The Go Mic Mobile is a huge leap in the evolution of on-the-go podcasting. This wireless microphone system can use two wireless microphones simultaneously. It comes with your choice of either a handheld dynamic microphone or an LM8 Lavalier Mic and a transmitter pack that supports mini-XLR(P3) connection, so you can swap out the included omnidirectional lav microphone with a range of Samson headset and lav devices to fit your recording needs.
Wireless as they Come
Wires are a constant source of frustration for a podcaster in the field. Even the most compact handheld setups feature a tangle of XLR cables, headphone cables, USB cables and miscellaneous wires aplenty. The Go Mic Mobile reduces your need for wires significantly.
The compact receiver connects to your iOS or Android device via a single cable (included). There’s no need for an OTG cable or Lightning to USB Camera Adapter, and the Receiver is self-powered by an internal rechargeable battery, so the receiver does the heavy lifting, reducing the battery drain on your phone or tablet. This means recording can go wherever your phone can go. Bring your podcast audience with you rock climbing, hiking, conventions, road trips and everywhere you want to go.
The Studio Condenser: The Samson Satellite
Enjoy the rich warmth of a studio-quality condenser while away from the studio with the Satellite broadcast-quality USB/iOS microphone. It features three polar patterns: the typical omni and cardioid patterns, as well as a bidirectional (figure-8) pattern that uses the microphone’s two condenser capsules to isolate voices in the front and back of the mic, while still having significant offside rejection. Bidirectional patterns are perfect for recording an interview with a single mic, while significantly reducing pickup of noise and reverb off-mic.
The Satellite produces a crisp, accurate sound, capturing deep, resonant vocal tones and higher-frequency articulation very well. It features built-in collapsible legs that retract into the body of the microphone and the bottom of the mic has a US-standard ⅝-inch microphone stand thread mount eliminating the need for a separate clip.
The Satellite is designed to work with an iPhone or other iOS device right out of the box. It comes standard with a Lightning cable and a standard Type-A USB cable. While a cable specifically for Android devices is not included, I was able to connect the phone without an OTG cable using a micro USB cable that was included with the Go Mic Mobile. The microphone powered up and functioned flawlessly with full monitoring and the same clean sound.
Let Your Voice be Heard
Your voice is important. Let it be heard with a great line-up of podcasting gear from Samson. Whether you record in a studio, a hotel room, on the streets, or in the field, Samson has recording solutions that travel with you.
And now that you’ve got the kit nailed down, check out our free guide on How to Start a Podcast over at ThePodcastHost.com. From planning and content, to publishing and promotion, it’ll walk you through the entire process, every single step of the way

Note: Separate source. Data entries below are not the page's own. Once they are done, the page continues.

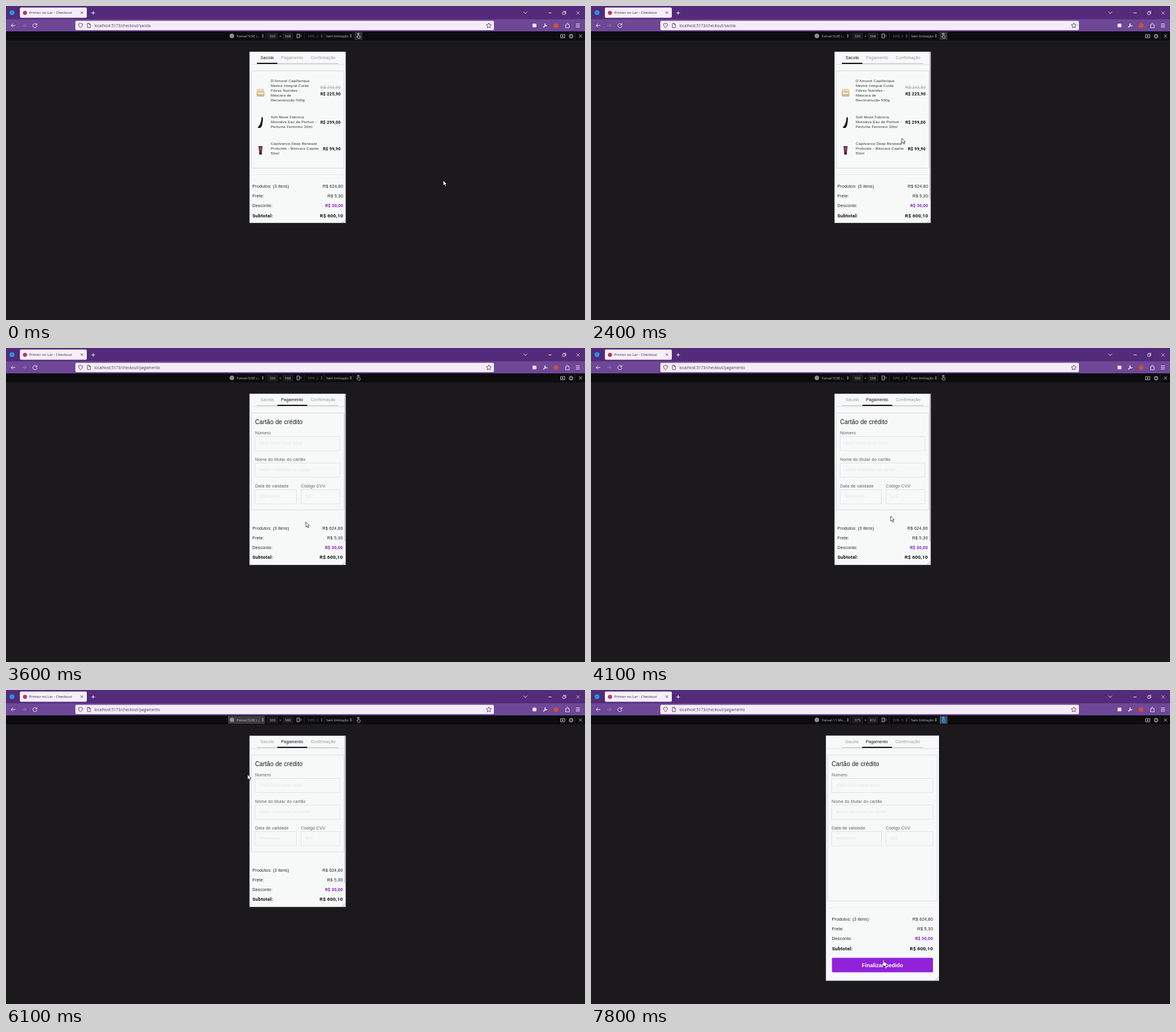
Animation of 960 by 520 pixels, one loop 8000 ms. Source, as an HTML page:

```html
<!DOCTYPE html>
<html lang="pt-BR">
<head>
<meta charset="utf-8">
<title>Checkout</title>
<style>
  html, body { margin: 0; width: 100%; height: 100%; overflow: hidden; background: #1c191c; }
  svg { display: block; width: 960px; height: 520px; }
  text { white-space: pre; }
  .ui { font-family: "Open Sans", "Noto Sans", sans-serif; }
  .page { font-family: "Liberation Sans", Arial, sans-serif; letter-spacing: .2px; }
  .tab { font-family: "Liberation Sans", Arial, sans-serif; letter-spacing: .12px; }
  .bold { font-family: Roboto, sans-serif; font-weight: 700; letter-spacing: .2px; }
  .button { font-family: "Liberation Sans", Arial, sans-serif; font-weight: 700; }
</style>
</head>
<body>
<svg id="stage" viewBox="0 0 960 520" xmlns="http://www.w3.org/2000/svg"></svg>
<script>
const LOOP = 8000, STEP = 100;
const RELOAD = 1000, IMAGES_BACK = 1500, PAY = 3200, MENU = 5700, RESIZE = 6200;

const text = (x, y, s, size, fill, cls = 'page', extra = '') =>
  `<text x="${x}" y="${y}" font-size="${size}" fill="${fill}" class="${cls}" ${extra}>${s}</text>`;
const right = (x, y, s, size, fill, cls, extra = '') =>
  text(x, y, s, size, fill, cls, `text-anchor="end" ${extra}`);
const rect = (x, y, w, h, fill, extra = '') =>
  `<rect x="${x}" y="${y}" width="${w}" height="${h}" fill="${fill}" ${extra}/>`;
const frame = (x1, y1, x2, y2, stroke, r = 0) =>
  rect(x1, y1, x2 - x1, y2 - y1, 'none', `stroke="${stroke}" stroke-width=".8" rx="${r}"`);
const line = (d, stroke, w = 1, fill = 'none') =>
  `<path d="${d}" stroke="${stroke}" stroke-width="${w}" fill="${fill}"/>`;
const dot = (x, y, r, fill) => `<circle cx="${x}" cy="${y}" r="${r}" fill="${fill}"/>`;
const group = (id, body, extra = '') => `<g id="${id}" ${extra}>${body}</g>`;
const updown = (x, fill) =>
  `<path d="M${x - 1.5} 48.8l1.5-2 1.5 2zM${x - 1.5} 50.3l1.5 2 1.5-2z" fill="${fill}"/>`;

function browser() {
  const pale = '#eee6f5', ink = '#3b2d49', grey = '#c4c4c8';
  return rect(0, 0, 960, 22, '#542a7a') + rect(0, 22, 960, 20, '#6e4797') +
    dot(10, 11, 4, '#2196dc') +
    rect(23, 2.5, 111, 17, '#f6effa', 'rx="2"') + dot(31.5, 11.3, 3.4, '#b5395f') +
    text(38.5, 13.4, 'Primor no Lar - Checkout', 6.1, '#2b2136', 'ui') +
    line('M123.7 9l4 4m0-4l-4 4', ink, .8) + line('M141.5 11.5h6m-3-3v6', pale) +
    line('M858 9.5l3 3 3-3M899.5 11.5h5', pale) +
    line('M923 10h4v4h-4zM924.5 10V8.7h3.8v3.8H927M946 9l5 5m0-5l-5 5', pale, .8) +
    line('M15.5 32.3h-7m3-3l-3 3 3 3', pale) + line('M26.5 32.3h7m-3-3l3 3-3 3', '#9678b4') +
    line('M50.7 30.5a3.4 3.4 0 1 0 .6 2.5M51.3 28.6v2.6h-2.6', pale) +
    rect(115, 24.5, 694, 15.5, '#f4ecf8', 'rx="2"') +
    line('M123.5 28.5l3.2 1q.2 5-3.2 6.6-3.4-1.6-3.2-6.6z', ink, .8) +
    line('M135 28.7h3l2 2v5h-5zM138 28.7v2h2', ink, .8) +
    text(146.5, 34.7, 'localhost:5173/checkout/<tspan id="route"></tspan>', 6.4, '#473a54', 'ui') +
    line('M800.5 28l1.3 2.7 2.9.4-2.1 2.1.5 3-2.6-1.4-2.6 1.4.5-3-2.1-2.1 2.9-.4z', ink, .8) +
    rect(873, 29.3, 6.4, 6, pale, 'rx="1"') +
    line('M890.8 35.5l4-4', pale, 1.6) + line('M894.5 29.2a2 2 0 1 0 2.7 2.7', pale, 1.4) +
    dot(912, 32.5, 4, '#c9503f') +
    line('M927.5 31h2v-1.5a1.2 1.2 0 0 1 2.4 0V31h2v5h-6.4v-1.6a1.1 1.1 0 0 0 0-2.2z', pale, .9) +
    line('M945 29.7h6.4m-6.4 2.6h6.4m-6.4 2.6h6.4', pale) +
    rect(0, 42, 960, 15, '#0c0c0e') +
    group('hover', rect(368, 43, 61, 13, '#3b3b40')) +
    dot(374.5, 49.5, 3.8, '#8b8b90') +
    text(382.5, 51.7, '<tspan id="device"></tspan>', 5.7, grey, 'ui') + updown(425.8, grey) +
    rect(433, 44, 18, 11.5, '#1c1c20') + rect(459, 44, 17, 11.5, '#1c1c20') +
    text(437, 51.8, '<tspan id="width"></tspan>', 5.7, grey, 'ui') +
    text(453.2, 51.6, '×', 5.5, grey, 'ui') +
    text(462.4, 51.8, '<tspan id="height"></tspan>', 5.7, grey, 'ui') +
    line('M430.5 43v13M494.5 43v13M527.5 43v13M575.5 43v13', '#303035', .7) +
    line('M482.5 46.3h4v6.4h-4zM488 47.5l1.6 1.8-1.6 1.8', grey, .9) +
    text(500.5, 51.7, '<tspan id="dpr"></tspan>', 5.7, '#68686d', 'ui') + updown(523.3, '#77777c') +
    text(530.8, 51.7, 'Sem limitação', 5.7, grey, 'ui') + updown(571.8, grey) +
    rect(578, 43, 13, 13, '#303036', 'id="touchBox"') +
    `<g id="touchIcon">${line('M583.3 50.5v-4a.8.8 0 0 1 1.6 0v2.4l2.3.8q.5 2-.6 3.6h-2.9l-2.2-2.6q.6-.8 1.8.3M581.8 46.7a2.4 2.4 0 0 1 4.6 0', 'currentColor', .8)}</g>` +
    line('M919.5 47.3h7v5.3h-7z', grey, .9) + dot(923, 50, 1.2, grey) +
    line('M937 46v1.5m0 5V54m-4-4h1.5m5 0h1.5m-6.8-2.8l1 1m3.6 3.6l1 1m0-5.6l-1 1m-3.6 3.6l-1 1', grey, 1.2) +
    `<circle cx="937" cy="50" r="2.2" fill="none" stroke="${grey}"/>` +
    line('M943.5 43v13', '#303035', .7) + line('M950 47.3l5 5m0-5l-5 5', grey, .9);
}

// Tabs shared by both steps; the viewport is always centred near x = 483.5.
function header(L, R, active, shift) {
  const tabs = [['Sacola', 422, 416, 450], ['Pagamento', 456, 450, 499.5], ['Confirmação', 505.2, 499.5, 551]];
  const [, , from, to] = tabs[active];
  return line(`M${L} 97H${R}`, '#dfdfe1') + `<g transform="translate(${shift})">` +
    line('M416 95.3H551', '#bcb0c0', .9) + rect(from, 94, to - from, 2, '#141018') +
    tabs.map(([s, x], i) => text(x, 88, s, 7, i == active ? '#15121a' : '#97979b', 'tab')).join('') + '</g>';
}

function summary(l, r, y, button) {
  const rows = [['Produtos: (3 itens)', 'R$ 624,80'], ['Frete:', 'R$ 5,30'], ['Desconto:', 'R$ 30,00']];
  return rows.map(([name, price], i) => text(l, y + 16 * i, name, 7, '#222') +
    right(r, y + 16 * i, price, 7, i == 2 ? '#861fc9' : '#222', i == 2 ? 'bold' : 'page')).join('') +
    text(l, y + 48.5, 'Subtotal:', 8, '#111', 'bold') + right(r, y + 48.5, 'R$ 600,10', 8, '#111', 'bold') +
    rect(l, y + 61.5, r - l, 24, '#9222da', 'rx="1.5"') +
    text((l + r) / 2, y + 76.6, button, 9, '#fff', 'button', 'text-anchor="middle"');
}

const card = (L, R, bottom) => frame(L + 3, 107.5, R - 3, bottom, '#cfcfd2', 2);

function bag() {
  const L = 403.5, R = 563.5;
  const products = [
    [126.2, 147.6, 'R$ 225,90', ["D'Amuvel Capillarique", 'Mestre Integral Cuida', 'Fibrax Nutridex -', 'Máscara de', 'Reconstrução 500g']],
    [186.2, 194.6, 'R$ 299,00', ['Soft Muse Fabrícia', 'Montalva Eau de Parfum -', 'Perfume Feminino 30ml']],
    [230.2, 238.6, 'R$ 99,90', ['Capilvance Deep Renewal', 'Profundo - Máscara Capilar', '50ml']]
  ];
  const photos = rect(415.5, 141, 13, 9, '#d3b88c', 'rx="1.5"') + rect(416, 137, 12, 4.5, '#e8d8b8', 'rx="1"') +
    rect(417, 143, 10, 3, '#f0e7d5') +
    `<path d="M424 183.5q2.3.5 2 5l-1 7q-1 5-3.5 6.5h-4q0-2 2-3.5 3-3 4.500-15z" fill="#1d181f"/>` +
    `<path d="M418.500 232h7l-1.300 11h-4.400z" fill="#70304a"/>` + rect(419.8, 242.5, 4.4, 3.5, '#2c1620') +
    rect(420.5, 235, 3, 3, '#a05a75');
  return header(L, R, 0, 0) + card(L, R, 268.5) + group('photos', photos) +
    products.map(([y, priceY, price, lines]) =>
      lines.map((s, i) => text(439, y + 8 * i, s, 6, '#2a2a2a', 'page', 'style="letter-spacing:.26px"')).join('') +
      right(555, priceY, price, 7, '#111', 'bold')).join('') +
    right(555, 137.4, 'R$ 243,90', 7, '#a6a6a8', 'page', 'text-decoration="line-through"') +
    line('M407 279.5H560', '#e6e6e8', .8) + summary(408.5, 559, 301, 'Seguir para o pagamento');
}

function payment(L, R, cardBottom, pad, y, shift) {
  const l = L + 9.5, r = R - 10;
  const field = (x1, x2, top, label, hint) =>
    text(x1, top - 4, label, 7, '#5a5a5d') + frame(x1, top, x2, top + 23.5, '#dcdcdf') +
    text(x1 + 7.5, top + 13.8, hint, 7, '#e1e3e4');
  return header(L, R, 1, shift) + card(L, R, cardBottom) +
    text(l, 125.6, 'Cartão de crédito', 10, '#18151b', 'tab') +
    field(l, r, 146.5, 'Número', '0000 0000 0000 0000') +
    field(l, r, 190.500, 'Nome do titular do cartão', 'Nome impresso no cartão') +
    field(l, 481.5, 234.5, 'Data de validade', 'MM/AAAA') + field(489, r, 234.5, 'Código CVV', '000') +
    summary(L + pad, R - pad, y, 'Finalizar pedido');
}

const grip = (x, y) => line(`M${x - 6} ${y}l6-6M${x - 3} ${y}l3-3`, '#9a9a9e', .7);
const arrow = line('M0 0V8.300L2 6.600 3.400 9.800 4.900 9.100 3.500 6H6z', '#18151b', .7, '#fff');
const beam = line('M-2-4h1.500l.5.6.500-.6H2M0-3.400V3.400M-2 4h1.500l.5-.6.500.6H2', '#333', .9);
const hand = line('M-.8 5V.6a.9.900 0 0 1 1.800 0V4l3.400.8q1 .4.700 2l-.8 3.200H0L-2.600 6q.5-1 1.800 0z', '#222', .6, '#fff');

const stage = document.getElementById('stage');
stage.innerHTML =
  '<clipPath id="small"><rect x="403.5" y="75.5" width="160" height="284"/></clipPath>' +
  rect(0, 0, 960, 520, '#1c191c') + browser() +
  group('smallView', rect(403.5, 75.5, 160, 284, '#f7f9f9') +
    group('scroller', group('bag', bag()) + group('pay', payment(403.5, 563.5, 268, 5, 300.6, 0))) +
    rect(561, 76, 2.3, 244, '#c9c9cd', 'id="thumb"') + grip(563, 359), 'clip-path="url(#small)"') +
  group('largeView', rect(389.5, 75.5, 187.5, 406, '#f7f9f9') +
    payment(389.5, 577, 349.5, 10, 382, -.5) + line('M393 360.5H574', '#f0e4e6', .8) + grip(576.5, 481)) +
  group('cursor', group('arrow', arrow) + group('beam', beam) + group('hand', hand));

const el = id => document.getElementById(id);
const show = (id, on) => el(id).style.display = on ? '' : 'none';
const say = (id, s) => el(id).textContent = s;

// Each key holds a time followed by its values.
const cursorPath = [
  [0, 725, 289], [800, 725, 289], [1400, 624, 255], [1600, 515, 219], [2800, 515.5, 219],
  [3100, 497, 336], [3300, 497, 336], [3600, 497, 288], [4000, 497, 288], [4500, 496.5, 241],
  [4800, 494, 215], [5300, 470, 130], [5500, 470, 130], [5800, 398, 50], [6100, 400.5, 140],
  [6300, 402, 160], [7200, 455, 330], [7700, 485, 447], [8000, 485, 447]
];
const scrollPath = [[0, 0], [2700, 0], [2800, 1], [3000, 44], [8000, 44]];

function at(path, t) {
  const i = path.findIndex(k => k[0] > t), a = path[i - 1], b = path[i];
  const u = (t - a[0]) / (b[0] - a[0]);
  return a.slice(1).map((v, n) => v + (b[n + 1] - v) * u);
}

function cursorKind(x, y, t, scroll) {
  const inside = (x1, y1, x2, y2) => x > x1 && x < x2 && y > y1 && y < y2;
  if (t >= RESIZE) {
    if (inside(399, 443, 567, 468)) return 'hand';
  } else if (t < PAY) {
    return inside(408, 362 - scroll, 559, 387 - scroll) ? 'hand' : 'arrow';
  }
  const fields = [[413, 146, 554, 170], [413, 190, 554, 214], [413, 234, 481, 258], [489, 234, 554, 258]];
  return t < MENU && fields.some(f => inside(...f)) ? 'beam' : 'arrow';
}

function draw(t) {
  const paying = t >= PAY, large = t >= RESIZE;
  const [x, y] = at(cursorPath, t);
  const scroll = paying ? 0 : at(scrollPath, t)[0];
  const kind = cursorKind(x, y, t, scroll);

  say('route', paying ? 'pagamento' : 'sacola');
  say('device', large ? 'Fonvel 11 Mx...' : 'Fonvel 5/XE i...');
  say('width', large ? 375 : 320);
  say('height', large ? 812 : 568);
  say('dpr', large ? 'DPR: 3' : 'DPR: 2');
  show('hover', t >= MENU && !large);
  show('touchBox', !paying || large);
  el('touchBox').setAttribute('fill', large ? '#36516f' : '#303036');
  el('touchIcon').style.color = large ? '#75bfff' : '#c4c4c8';

  show('smallView', !large);
  show('largeView', large);
  show('bag', !paying);
  show('pay', paying);
  show('photos', t < RELOAD || t >= IMAGES_BACK);
  show('thumb', t >= RELOAD);
  el('scroller').setAttribute('transform', `translate(0 ${-scroll})`);
  el('thumb').setAttribute('y', 76 + scroll * .86);

  for (const id of ['arrow', 'beam', 'hand']) show(id, id === kind);
  el('cursor').setAttribute('transform', `translate(${x} ${y})`);
}

function tick() {
  draw(Math.floor(performance.now() % LOOP / STEP) * STEP);
  requestAnimationFrame(tick);
}
tick();
</script>
</body>
</html>
```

About the Author
Matthew Boudreau is a field recordist, podcast producer, consultant and editor, and sound designer living in Buffalo, NY. He has been working in podcasting since 2008 and has over 20 years of experience as an audio professional. He is an owner of UberDuo Post-Production Audio and a founder of the 11th Hour Audio Challenge and was the dialogue editor for the Audible productions, Locke and Key and X-Files: Cold Cases. He writes articles on the technical aspects of podcasting for The Podcast Host and has spoken at CONvergence in Bloomington, Minnesota, and SXSW in Austin Texas on topics including voice acting, sound design, and making the jump from film to podcast fiction. His audio fiction pieces 1918, Intensive Care and A Prophets Guide have won Mark Time and Ogle Awards. His current podcast projects include sound design for The Once and Future Nerd and editing for The Activist Files for the Center for Constitutional Rights.